However, if the film had carried on just in that fashion, it would have become too preachy. But the courtroom battle only appears for brief periods and the rest of the film focuses on developing the lead character to the last detail. We learn one thing after another about him. We understand where he is coming from and what his issues are. He was married once but was too “boring” for his wife. He is a published poet in Marathi. He has lived most of his life in small towns and not too comfortable around other people, especially with the gross media attention due to the scandal. He likes Lata Mangeshkar songs and a some drinks in the evening. He does not get along with his siblings but is fine with their children.
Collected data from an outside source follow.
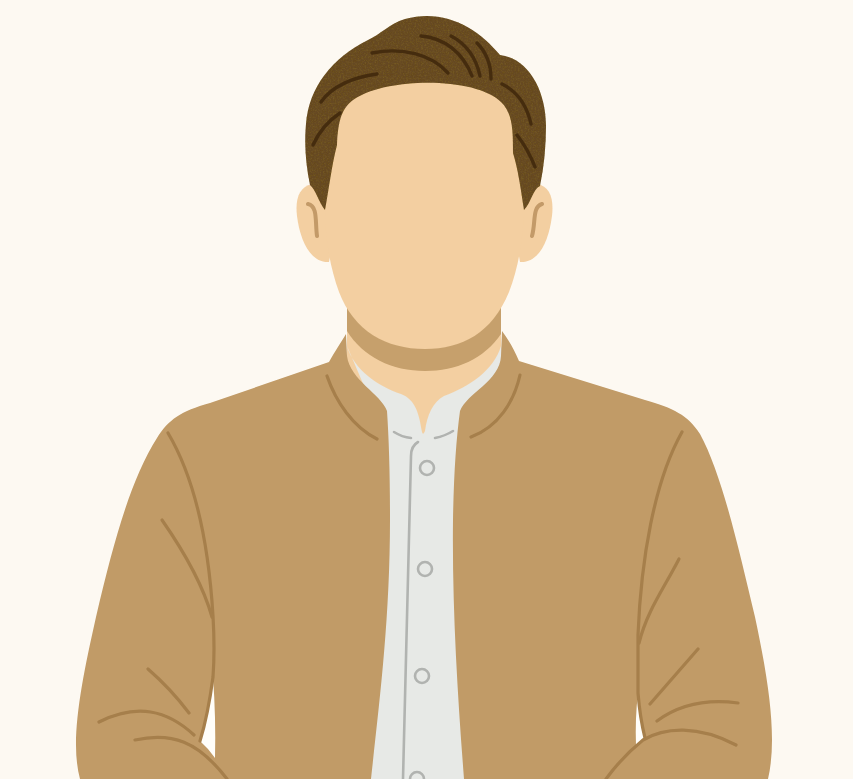
<!DOCTYPE html>
<html lang="en">
<head>
<meta charset="utf-8">
<title>Man in a tan jacket</title>
<style>
:root {
  --paper: #fdf9f2;
  --gap: #fffefa;
  --skin: #f3cfa1;
  --skin-shade: #c6a06c;
  --ear-line: #c39a68;
  --hair: #664a20;
  --hair-line: #452c0e;
  --jacket: #c19b67;
  --jacket-line: #a67f4b;
  --shirt: #e7e9e6;
  --shirt-line: #b1b3b0;
}
html, body { margin: 0; background: var(--paper); overflow: hidden; }
.portrait { display: block; width: 853px; height: 779px; }
.paper { fill: var(--paper); }
.gap { fill: var(--gap); }
.skin { fill: var(--skin); }
.neck-shade { fill: var(--skin-shade); }
.hair { fill: var(--hair); }
.jacket { fill: var(--jacket); }
.shirt { fill: var(--shirt); }
.strands, .folds, .stitching, .ear-lines { fill: none; stroke-linecap: round; stroke-linejoin: round; }
.strands { stroke: var(--hair-line); stroke-width: 3.4; }
.folds { stroke: var(--jacket-line); stroke-width: 3.2; }
.stitching { stroke: var(--shirt-line); stroke-width: 2.6; }
.ear-lines { stroke: var(--ear-line); stroke-width: 4; }
</style>
</head>
<body>
<svg class="portrait" viewBox="0 0 853 779" role="img" aria-label="Faceless man with brown hair, a tan jacket and a pale collarless shirt">
  <defs>
    <filter id="grain" x="0" y="0" width="100%" height="100%">
      <feTurbulence type="fractalNoise" baseFrequency="0.6" numOctaves="2" seed="4" result="noise"/>
      <feColorMatrix in="noise" type="matrix" values="0 0 0 0 0.2  0 0 0 0 0.12  0 0 0 0 0.02  0 0 0 1.6 -0.7" result="specks"/>
      <feComposite in="specks" in2="SourceGraphic" operator="in" result="texture"/>
      <feMerge><feMergeNode in="SourceGraphic"/><feMergeNode in="texture"/></feMerge>
    </filter>
    <circle id="button" r="7"/>
  </defs>

  <rect class="paper" width="853" height="779"/>

  <g id="neck">
    <path class="skin" d="M347 290H501V370L470 405L428 450L380 405L347 365Z"/>
    <path class="neck-shade" d="M347 300H501V334C484 359 456 371 425 371C392 371 363 357 347 331Z"/>
  </g>

  <g id="shirt">
    <path class="shirt" d="M347 346C354 370 378 386 401 394C416 400 419 414 422 432Q423 436 425 431C427 415 433 402 444 396C469 387 494 370 501 346L520 400L480 779H360L370 400Z"/>
    <g class="stitching">
      <path d="M394 432Q402 437 411 438M435 438Q445 436 453 431"/>
      <path d="M418 442Q411 446 411 456L403 779"/>
      <use href="#button" x="427" y="468"/>
      <use href="#button" x="425" y="569"/>
      <use href="#button" x="422" y="676"/>
      <use href="#button" x="417" y="779"/>
    </g>
  </g>

  <g id="jacket">
    <path class="jacket" d="M346 334C342 341 335 351 329 362L210 403C181 411 168 420 157 438C131 479 114 540 96 617C85 666 76 710 76 745Q76 764 80 779H371C379 705 390 620 390 520Q390 455 387 411C381 394 350 380 347 356Z"/>
    <path class="jacket" d="M502 331C508 339 514 349 519 361L645 400C673 408 688 415 700 434C722 474 739 550 755 617C765 664 772 705 772 740Q772 762 768 779H464C458 700 452 610 453 520Q454 455 460 411C467 393 500 381 501 356Z"/>
    <path class="gap" d="M213 677Q216 718 215 758Q208 748 200 741Q208 710 213 677Z"/>
    <path class="gap" d="M638 693Q640 718 645 738L636 746Q635 718 638 693Z"/>
    <g class="folds">
      <path d="M327 376C336 402 353 427 377 439M520 375C514 402 498 427 471 437"/>
      <path d="M168 433C197 482 209 550 213 616Q215 650 213 677Q208 715 200 741"/>
      <path d="M162 520C185 553 203 585 212 617"/>
      <path d="M148 669Q171 689 189 713M99 722C137 703 167 710 194 735M135 740C172 732 198 741 227 779"/>
      <path d="M682 432C654 482 641 560 638 635V693Q640 718 645 738"/>
      <path d="M679 559C663 590 647 611 639 643"/>
      <path d="M698 649L650 704M738 703C708 699 680 704 657 721M736 745C698 725 665 727 643 740Q622 757 606 779"/>
    </g>
  </g>

  <g id="head">
    <path class="skin" d="M312 184C299 187 295 199 297 216C300 240 310 263 329 262L340 205Z"/>
    <path class="skin" d="M537 184C550 186 554 199 552 216C549 239 540 263 520 262L510 205Z"/>
    <path class="skin" d="M335 110C345 65 505 65 515 110L524 205C523 240 519 266 509 292C492 333 462 349 425 349C386 349 354 331 339 292C330 267 325 240 325 205Z"/>
    <g class="ear-lines">
      <path d="M308 204C318 206 315 222 317 236M542 204C532 207 536 222 532 236"/>
    </g>
  </g>

  <g id="hair">
    <path class="hair" filter="url(#grain)" d="M325 210C319 203 316 190 310 185C306 166 304 145 306 124C309 87 332 58 368 40C381 34 389 24 405 19C444 8 478 28 500 55C528 58 546 90 546 126Q546 157 540 186C533 189 531 203 524 210C521 190 518 169 513 153C513 132 513 113 501 102C478 78 392 76 356 98C341 107 338 122 337 145C332 164 329 188 325 210Z"/>
    <g class="strands">
      <path d="M421 36C445 38 463 53 472 76M372 53C402 47 431 54 448 73"/>
      <path d="M451 36Q474 48 480 76M477 43Q491 57 491 79"/>
      <path d="M321 102C332 86 354 77 377 74M313 145Q322 125 340 113"/>
      <path d="M502 84C518 92 527 106 531 124M517 135Q528 149 535 167"/>
    </g>
  </g>
</svg>
</body>
</html>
Most of these details are disclosed through his conversations with the journalist and both the actors display an excellent chemistry throughout, developing a mentor-mentee relationship where the older man teaches a thing or two about life, love and poetry.
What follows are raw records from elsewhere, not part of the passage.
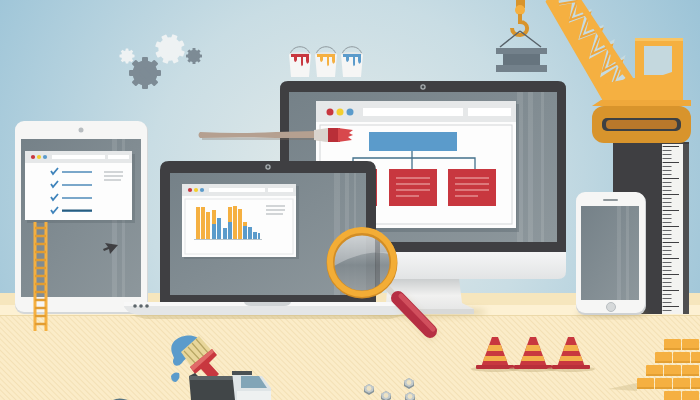
<!DOCTYPE html>
<html lang="en">
<head>
<meta charset="utf-8">
<title>Website under construction</title>
<style>
:root{
  --ink:#3f3f42; --steel:#7f8a90; --steel-dark:#6d7a82; --white:#f6f6f5; --paper:#fdfdfd;
  --line:#d3d6d8; --red:#c8373f; --red-dark:#a92c35; --amber:#f5b041; --amber-dark:#d8942c;
  --blue:#5b9bcb; --sand:#fbecc6; --sand-dark:#f2dfb2; --gear:#7d8b95;
}
html,body{margin:0;padding:0;overflow:hidden}
body{width:700px;height:400px}
svg{display:block}
.ink{fill:var(--ink)} .steel{fill:var(--steel)} .white{fill:var(--white)} .paper{fill:var(--paper)}
.bar{fill:#e6e8e9} .red{fill:var(--red)} .amber{fill:var(--amber)} .amber-dark{fill:var(--amber-dark)}
.blue{fill:var(--blue)} .gear{fill:var(--gear)} .edge{fill:none;stroke:var(--line)}
.glare{fill:#fff;opacity:.1}
</style>
</head>
<body>
<svg width="700" height="400" viewBox="0 0 700 400" role="img" aria-label="Computers, tablet and phone on a building site with crane, ladder, brushes, cones and bricks">
<defs>
  <radialGradient id="sky" cx="340" cy="190" r="430" gradientUnits="userSpaceOnUse">
    <stop offset="0" stop-color="#e4ebea"/><stop offset=".45" stop-color="#c9dde4"/><stop offset="1" stop-color="#97c1d6"/>
  </radialGradient>
  <linearGradient id="screen" x1="0" y1="0" x2="1" y2="1">
    <stop offset="0" stop-color="#758188"/><stop offset="1" stop-color="#8d979c"/>
  </linearGradient>
  <linearGradient id="stand" x1="0" y1="0" x2="0" y2="1">
    <stop offset="0" stop-color="#c9cccd"/><stop offset=".5" stop-color="#f1f1f0"/><stop offset="1" stop-color="#e3e4e4"/>
  </linearGradient>
  <linearGradient id="chin" x1="0" y1="0" x2="0" y2="1">
    <stop offset="0" stop-color="#fbfbfb"/><stop offset="1" stop-color="#e2e4e5"/>
  </linearGradient>
  <linearGradient id="lens" x1="0" y1="0" x2="0" y2="1">
    <stop offset="0" stop-color="#c5cacd"/><stop offset=".55" stop-color="#80898e"/><stop offset="1" stop-color="#999fa2"/>
  </linearGradient>
  <pattern id="hatch" width="4" height="4" patternUnits="userSpaceOnUse" patternTransform="rotate(-45)">
    <rect width="4" height="4" fill="#fbecc8"/><rect width="1" height="4" fill="#f3e0b5"/>
  </pattern>
  <filter id="soft" x="-30%" y="-50%" width="160%" height="200%"><feGaussianBlur stdDeviation="3"/></filter>
  <g id="tooth"><rect x="-3" y="-16" width="6" height="32" rx="1"/></g>
  <g id="gear-shape">
    <use href="#tooth"/><use href="#tooth" transform="rotate(45)"/><use href="#tooth" transform="rotate(90)"/><use href="#tooth" transform="rotate(135)"/>
    <circle r="9" fill="none" stroke="var(--tone)" stroke-width="7"/>
  </g>
  <g id="window-dots"><circle r="3.5" class="red"/><circle cx="10" r="3.5" fill="#f4cf2e"/><circle cx="20" r="3.5" class="blue"/></g>
  <g id="bucket">
    <path d="M1 7C3-4 19-4 21 7" fill="none" stroke="#8e989d"/>
    <path d="M0 6H22L20 29H2Z" class="white"/><ellipse cx="11" cy="6" rx="11" ry="2" fill="#e5e8e9"/>
    <path d="M2 6H20V14Q18 18 17 13V9H14V17Q12 20 12 15V9H8V12Q6 16 5 12V9H2Z" fill="currentColor"/>
  </g>
  <g id="cone">
    <ellipse cx="19" cy="32" rx="24" ry="3" fill="#c9b888" opacity=".5"/>
    <path d="M16 0H22L33 30H5Z" class="red"/>
    <path d="M13 8H25L27 14H11ZM9 19H29L31 24H7Z" fill="#f3b04b"/>
    <rect y="28" width="38" height="4" rx="1" fill="#b92f3a"/>
  </g>
  <g id="brick"><rect width="17" height="11" rx="1" class="amber"/><rect y="9" width="17" height="2" fill="#e39f32"/></g>
  <g id="nut"><path d="M-5-2L0-5L5-2V3L0 6L-5 3Z" fill="#87949a"/><path d="M-5-2L0-5L5-2L4 2L0 4L-4 2Z" fill="#c2cacc"/><circle r="2.4" cy="-.5" fill="#eee3c4"/></g>
  <g id="task"><path d="M0 0L2 3L7-3" fill="none" stroke="#3e83bb" stroke-width="1.8"/><path d="M11 1H41" stroke="#5b93bf" stroke-width="1.6"/></g>
  <g id="text-lines" fill="none" stroke="#c3c8ca" stroke-width="1.3"><path d="M0 0H19M0 4H19M0 8H17"/></g>
  <g id="card"><rect width="48" height="37" class="red"/><path d="M7 9H41M7 15H41M7 21H41M7 27H30" stroke="#e58d8e" stroke-width="1.3"/></g>
</defs>

<g id="backdrop">
  <rect width="700" height="400" fill="url(#sky)"/>
  <rect y="293" width="700" height="107" fill="var(--sand)"/>
  <rect y="293" width="700" height="12" fill="#f6e6bd"/>
  <rect y="305" width="700" height="11" fill="#fdf1d3"/>
  <rect y="316" width="700" height="84" fill="url(#hatch)"/>
  <rect y="315" width="700" height="1" fill="#ecd9a9"/>
</g>

<g id="gears">
  <use href="#gear-shape" transform="translate(145 73)" style="--tone:#7d8b95" fill="#7d8b95"/>
  <use href="#gear-shape" transform="translate(170 49) rotate(20) scale(.93)" style="--tone:#eef2f3" fill="#eef2f3"/>
  <use href="#gear-shape" transform="translate(127 56) scale(.47)" style="--tone:#eef2f3" fill="#eef2f3"/>
  <use href="#gear-shape" transform="translate(194 56) scale(.5)" style="--tone:#7d8b95" fill="#7d8b95"/>
</g>

<g id="crane">
  <g id="lattice-boom">
    <path d="M546 0L606 102H648L580 0Z" class="amber"/>
    <path d="M559 3L575 0L572 19L588 13L582 36L600 29L593 54L611 44L604 72L621 61L613 86L624 76" fill="none" stroke="#c6dbe1" stroke-width="5"/>
    <path d="M559 4L577 1L570 20L590 13L581 37L602 29L592 54L612 45L603 71L622 61L612 87" fill="none" stroke="#f0a63a" stroke-width="2"/>
    <path d="M548 0L607 102M578 0L640 94" stroke="var(--amber)" stroke-width="6"/>
  </g>
  <path d="M602 106V84L632 78H635V38H683V106Z" class="amber"/>
  <path d="M644 46H672V72L663 75H644Z" fill="#c4d8de"/>
  <path d="M635 38H683V41H635Z" fill="#f9c564"/>
  <rect x="613" y="142" width="76" height="172" class="ink"/>
  <rect x="592" y="106" width="99" height="37" rx="12" class="amber-dark"/>
  <rect x="602" y="118" width="79" height="13" rx="5" fill="#3d4043"/>
  <rect x="606" y="120" width="71" height="9" rx="4" fill="#b9782b"/>
  <path d="M592 106H691V100H601Z" fill="#efa83b"/>
  <rect x="662" y="144" width="27" height="170" fill="#f3f3f1"/>
  <rect x="683" y="144" width="6" height="170" fill="#4e4e50"/>
  <path d="M667 146V313" fill="none" stroke="#656669" stroke-width="9" stroke-dasharray="1 3"/>
  <path d="M671 146V313" fill="none" stroke="#3f3f42" stroke-width="16" stroke-dasharray="1 15"/>
</g>
<g id="hook-and-load">
  <path d="M516 0H525V8H516Z" class="amber-dark"/>
  <circle cx="520" cy="10" r="5" class="amber"/>
  <path d="M520 14V22C529 22 530 34 520 35C515 35 512 32 512 28" fill="none" stroke="var(--amber-dark)" stroke-width="4"/>
  <path d="M520 31L500 47M520 31L541 47" stroke="#59636a" stroke-width="1.5"/>
  <path d="M496 48H547V54H540V65H547V72H496V65H503V54H496Z" fill="#73818b"/>
  <path d="M503 54H540V65H503Z" fill="#66747e"/>
</g>

<g id="paint-buckets">
  <use href="#bucket" x="289" y="48" color="#c8373f"/>
  <use href="#bucket" x="315" y="48" color="#f5b041"/>
  <use href="#bucket" x="341" y="48" color="#5b9bcb"/>
</g>

<g id="desktop-monitor">
  <ellipse cx="425" cy="312" rx="62" ry="5" fill="#bda971" opacity=".4" filter="url(#soft)"/>
  <path d="M388 278H459L462 303L474 309V313H372V309L386 303Z" fill="url(#stand)"/>
  <path d="M374 309H474V314H374Z" fill="#d8d9d8"/>
  <path d="M280 243H566V271Q566 279 558 279H288Q280 279 280 271Z" fill="url(#chin)"/>
  <path d="M280 252V89Q280 81 288 81H558Q566 81 566 89V252Z" class="ink"/>
  <rect x="289" y="92" width="268" height="150" fill="url(#screen)"/>
  <path d="M517 92H523V242H517ZM528 92H533V242H528ZM541 92H544V242H541Z" class="glare"/>
  <circle cx="423" cy="87" r="2.7" fill="#aab0b3"/><circle cx="423" cy="87" r="1.4" fill="#45494c"/>
  <g id="sitemap-window">
    <rect x="318" y="104" width="201" height="128" fill="#59656c" opacity=".4"/>
    <rect x="316" y="101" width="200" height="127" class="paper"/>
    <rect x="316" y="101" width="200" height="21" class="bar"/>
    <use href="#window-dots" x="330" y="112"/>
    <rect x="363" y="108" width="100" height="8" fill="#fff"/><rect x="468" y="108" width="43" height="8" fill="#fff"/>
    <rect x="320" y="125" width="192" height="99" class="edge"/>
    <path d="M412 151V169M353 169V158H475V169" fill="none" stroke="#44718c" stroke-width="1.3"/>
    <rect x="369" y="132" width="88" height="19" class="blue"/>
    <use href="#card" x="329" y="169"/><use href="#card" x="389" y="169"/><use href="#card" x="448" y="169"/>
  </g>
</g>

<g id="paintbrush">
  <path d="M202 140H312L329 142V136L312 138H202" fill="#7c6b5c" opacity=".3"/>
  <path d="M200 132Q240 134 276 132L316 131V138L276 138Q240 137 200 138Q197 135 200 132Z" fill="#b5a090"/>
  <path d="M314 130L328 128V142L314 140Z" fill="#d9d4ce"/>
  <path d="M328 128H340V142H328Z" fill="#b92f38"/>
  <path d="M338 128L353 130L349 133L353 135L348 137L352 140L338 142Z" fill="#d8484c"/>
</g>

<g id="tablet">
  <rect x="15" y="122" width="133" height="192" rx="9" fill="#d5d8d9"/>
  <rect x="15" y="121" width="132" height="191" rx="9" class="white"/>
  <circle cx="81" cy="130" r="2.5" fill="#b8bdc0"/>
  <rect x="21" y="139" width="120" height="158" fill="url(#screen)"/>
  <path d="M112 139H117V297H112ZM122 139H125V297H122Z" class="glare"/>
  <g id="checklist-window">
    <rect x="27" y="154" width="108" height="69" fill="#59656c" opacity=".35"/>
    <rect x="25" y="151" width="107" height="69" class="paper"/>
    <rect x="25" y="151" width="107" height="12" class="bar"/>
    <use href="#window-dots" transform="translate(33 157) scale(.6)"/>
    <rect x="52" y="155" width="53" height="4" fill="#fff"/><rect x="108" y="155" width="21" height="4" fill="#fff"/>
    <use href="#task" x="51" y="171"/><use href="#task" x="51" y="184"/><use href="#task" x="51" y="197"/><use href="#task" x="51" y="210"/>
    <path d="M62 210.500H92" stroke="#285d7f" stroke-width="2"/>
    <use href="#text-lines" x="104" y="172"/>
  </g>
  <path d="M118 245L105 243L108 247L103 249L104 251L109 249L110 254Z" class="ink"/>
</g>

<g id="ladder">
  <path d="M35 222V331M46 222V331" stroke="var(--amber)" stroke-width="3"/>
  <path d="M35 228H46M35 236H46M35 244H46M35 252H46M35 260H46M35 268H46M35 276H46M35 284H46M35 292H46M35 300H46M35 308H46M35 316H46M35 324H46" stroke="#e29d32" stroke-width="2.5"/>
</g>

<g id="laptop">
  <path d="M130 315H405L390 319H146Z" fill="#c4b27d" opacity=".4"/>
  <path d="M160 302V170Q160 161 169 161H367Q376 161 376 170V302Z" class="ink"/>
  <rect x="170" y="173" width="196" height="122" fill="url(#screen)"/>
  <path d="M334 173H340V295H334ZM345 173H349V295H345ZM354 173H356V295H354Z" class="glare"/>
  <circle cx="268" cy="167" r="2.7" fill="#aab0b3"/><circle cx="268" cy="167" r="1.4" fill="#45494c"/>
  <path d="M124 302H411V307Q406 315 394 315H142Q129 315 124 307Z" fill="#e4e6e7"/>
  <path d="M124 302H411V306H124Z" fill="#f8f8f8"/>
  <path d="M244 302H291Q290 306 284 306H251Q245 306 244 302Z" fill="#cfd3d5"/>
  <g fill="#5d666b"><circle cx="135" cy="306" r="1.8"/><circle cx="141" cy="306" r="1.8"/><circle cx="147" cy="306" r="1.8"/></g>
  <g id="chart-window">
    <rect x="184" y="186" width="115" height="73" fill="#59656c" opacity=".35"/>
    <rect x="182" y="184" width="114" height="73" class="paper"/>
    <rect x="182" y="184" width="114" height="12" class="bar"/>
    <use href="#window-dots" transform="translate(190 190) scale(.6)"/>
    <rect x="209" y="188" width="56" height="4" fill="#fff"/><rect x="268" y="188" width="25" height="4" fill="#fff"/>
    <rect x="185" y="199" width="108" height="55" class="edge" opacity=".6"/>
    <path class="amber" d="M196 207H200V239H196ZM201 207H205V239H201ZM206 212H210V239H206ZM212 210H216V239H212ZM228 207H232V239H228ZM233 206H237V239H233ZM238 209H242V239H238ZM243 222H247V239H243Z"/>
    <path class="blue" d="M212 224H216V239H212ZM217 218H221V239H217ZM223 228H227V239H223ZM228 222H232V239H228ZM243 226H247V239H243ZM248 227H252V239H248ZM253 232H257V239H253ZM258 233H260V239H258Z"/>
    <path d="M194 239.500H262" stroke="#b9c4ca"/>
    <use href="#text-lines" x="266" y="206"/>
  </g>
</g>

<g id="smartphone">
  <ellipse cx="612" cy="314" rx="36" ry="3" fill="#a8935b" opacity=".5" filter="url(#soft)"/>
  <rect x="576" y="193" width="70" height="122" rx="9" fill="#cfd2d4"/>
  <rect x="576" y="192" width="69" height="121" rx="9" class="white"/>
  <rect x="581" y="206" width="58" height="94" fill="url(#screen)"/>
  <path d="M617 206H621V300H617ZM626 206H629V300H626Z" class="glare"/>
  <rect x="603" y="199" width="15" height="2" rx="1" fill="#8f979b"/>
  <circle cx="611" cy="307" r="4.500" fill="#d6d9da" stroke="#b9bec1"/>
</g>

<g id="magnifier">
  <path d="M394 294L429 333" stroke="#b29d65" stroke-width="12" opacity=".25" transform="translate(5 4)" filter="url(#soft)"/>
  <path d="M384 284L397 298" stroke="#d9d6d0" stroke-width="6"/>
  <path d="M398 298L430 331" stroke="#b62f43" stroke-width="14" stroke-linecap="round"/>
  <path d="M401 296L433 329" stroke="#d14f5d" stroke-width="5" stroke-linecap="round"/>
  <circle cx="362" cy="262" r="31" fill="url(#lens)" opacity=".92"/>
  <path d="M334 266A28 28 0 0 1 389 254Q366 248 334 266Z" fill="#fff" opacity=".3"/>
  <path d="M375 236L380 241V284L375 288Z" class="ink" opacity=".35"/>
  <circle cx="362" cy="263" r="31.500" fill="none" stroke="#d28d25" stroke-width="8"/>
  <circle cx="362" cy="262" r="32" fill="none" stroke="#f3ad36" stroke-width="6"/>
</g>

<g id="wide-brush">
  <path d="M172 353C168 340 183 334 193 336C203 338 199 345 192 348C196 353 187 356 182 363C175 370 171 362 174 358Z" class="blue"/>
  <path d="M171 376Q174 371 179 373Q181 378 176 382Q171 382 171 376Z" class="blue"/>
  <path d="M181 352L199 336L213 352L193 369Z" fill="#e8d69a"/>
  <path d="M184 351L197 365M188 347L201 361M192 343L205 358M196 339L209 354" stroke="#b7a664" stroke-width="1.2"/>
  <path d="M190 367L212 349L217 355L209 363L219 374L212 381L201 369L195 374Z" class="red"/>
  <path d="M190 367L212 349L214 352L193 371Z" fill="#e06a68"/>
</g>

<g id="dump-truck">
  <path d="M189 376L195 373L200 378H237V400H191Z" fill="#414648"/>
  <path d="M189 376H239V380H190Z" fill="#5c6366"/>
  <path d="M232 371H252V376H262L271 388V400H235Z" fill="#dfe5e7"/>
  <path d="M241 376H259L267 388H241Z" fill="#82a5b7"/>
  <path d="M232 371H252V375H232Z" fill="#4a5154"/>
  <path d="M237 391H271V400H237Z" fill="#eef1f1"/>
</g>

<g id="nuts">
  <use href="#nut" x="369" y="389"/><use href="#nut" x="409" y="383"/><use href="#nut" x="386" y="396"/><use href="#nut" x="410" y="397"/>
</g>
<path id="puddle" d="M113 400Q119 397 128 400Z" fill="#55727f"/>

<g id="traffic-cones">
  <use href="#cone" x="476" y="337"/><use href="#cone" x="514" y="337"/><use href="#cone" x="552" y="337"/>
</g>

<g id="brick-pile">
  <path d="M608 389L637 383V391Z" fill="#cbb987" opacity=".4"/>
  <use href="#brick" x="664" y="339"/><use href="#brick" x="682" y="339"/>
  <use href="#brick" x="655" y="352"/><use href="#brick" x="673" y="352"/><use href="#brick" x="691" y="352"/>
  <use href="#brick" x="646" y="365"/><use href="#brick" x="664" y="365"/><use href="#brick" x="682" y="365"/>
  <use href="#brick" x="637" y="378"/><use href="#brick" x="655" y="378"/><use href="#brick" x="673" y="378"/><use href="#brick" x="691" y="378"/>
  <use href="#brick" x="664" y="391"/><use href="#brick" x="682" y="391"/>
</g>
</svg>
</body>
</html>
In a way, this film also questions the overall social attitude and overwhelming conformism in our society. Siras gets thrown out of a rented accommodation just for being a bachelor. Deepu has a much easier life but even he has to go through the whimsies of atrocious landlords in his Delhi PG. Anyone who has left his home and moved to another city either for studies or for work would identify with these situations. At the same time, the film does not also miss out on Siras’s own contradictions. He is a staunch vegetarian from a Brahmin family who does not let Deepu touch his food. This is where the film elevates itself from just about being about one victim and transforms itself into a social commentary and explore the vice like trip of traditions and religion, even on people who are considered heretics by the same rules.
Director Hansal Mehta is going through a very productive phase right now. It is his third film in three years after a long period of lull. It is great to see that he is managing to get funds for making such films which was probably not available earlier, thus explaining long gaps in his filmography prior to Shahid. It would also be unfair if I do not mention some of the technical aspects of the film. Satya Rai Nagpaul’s cinematography attracts attention because of its longish takes. Especially the opening sequence lasts several minutes and sets up the proceedings very clearly. There are long moments of silence and nothingness, forcing the viewers to experience the solitude of the character. Apurva Asrani, who is the editor as well as the writer of the film, mostly keeps the proceedings austere and minimalistic. This is why a brief period of Deepu’s sexual encounter with his female boss juxtaposed with Siras’s own moments on the bed with his partner seems a bit awkward and makes one look away from the screen for a while. Nevertheless, it is only a brief interlude in an otherwise completely focused film that avoids the temptation of sensationalizing the subject matter, just like this year’s Oscar favorite Spotlight.
Finally, this film is all about Manoj Bajpai. If is not that Rao is not great in his role but Bajpai’s is the author backed role and he once again tells Bollywood what he can do and how the industry has mostly failed to come up with projects worthy of his abilities. It is not merely about his expressions but also the body language that he summons to play this role in a manner we rarely get to see. Aforementioned long sequences are focused mostly on Bajpai’s face who does not let the audience see anyone else other than that 64 year old professor he is playing. I do not know when the section 377 will go away but I am sure Manoj Bajpai’s Professor Siras will remain etched in the memory of everyone who has seen the film.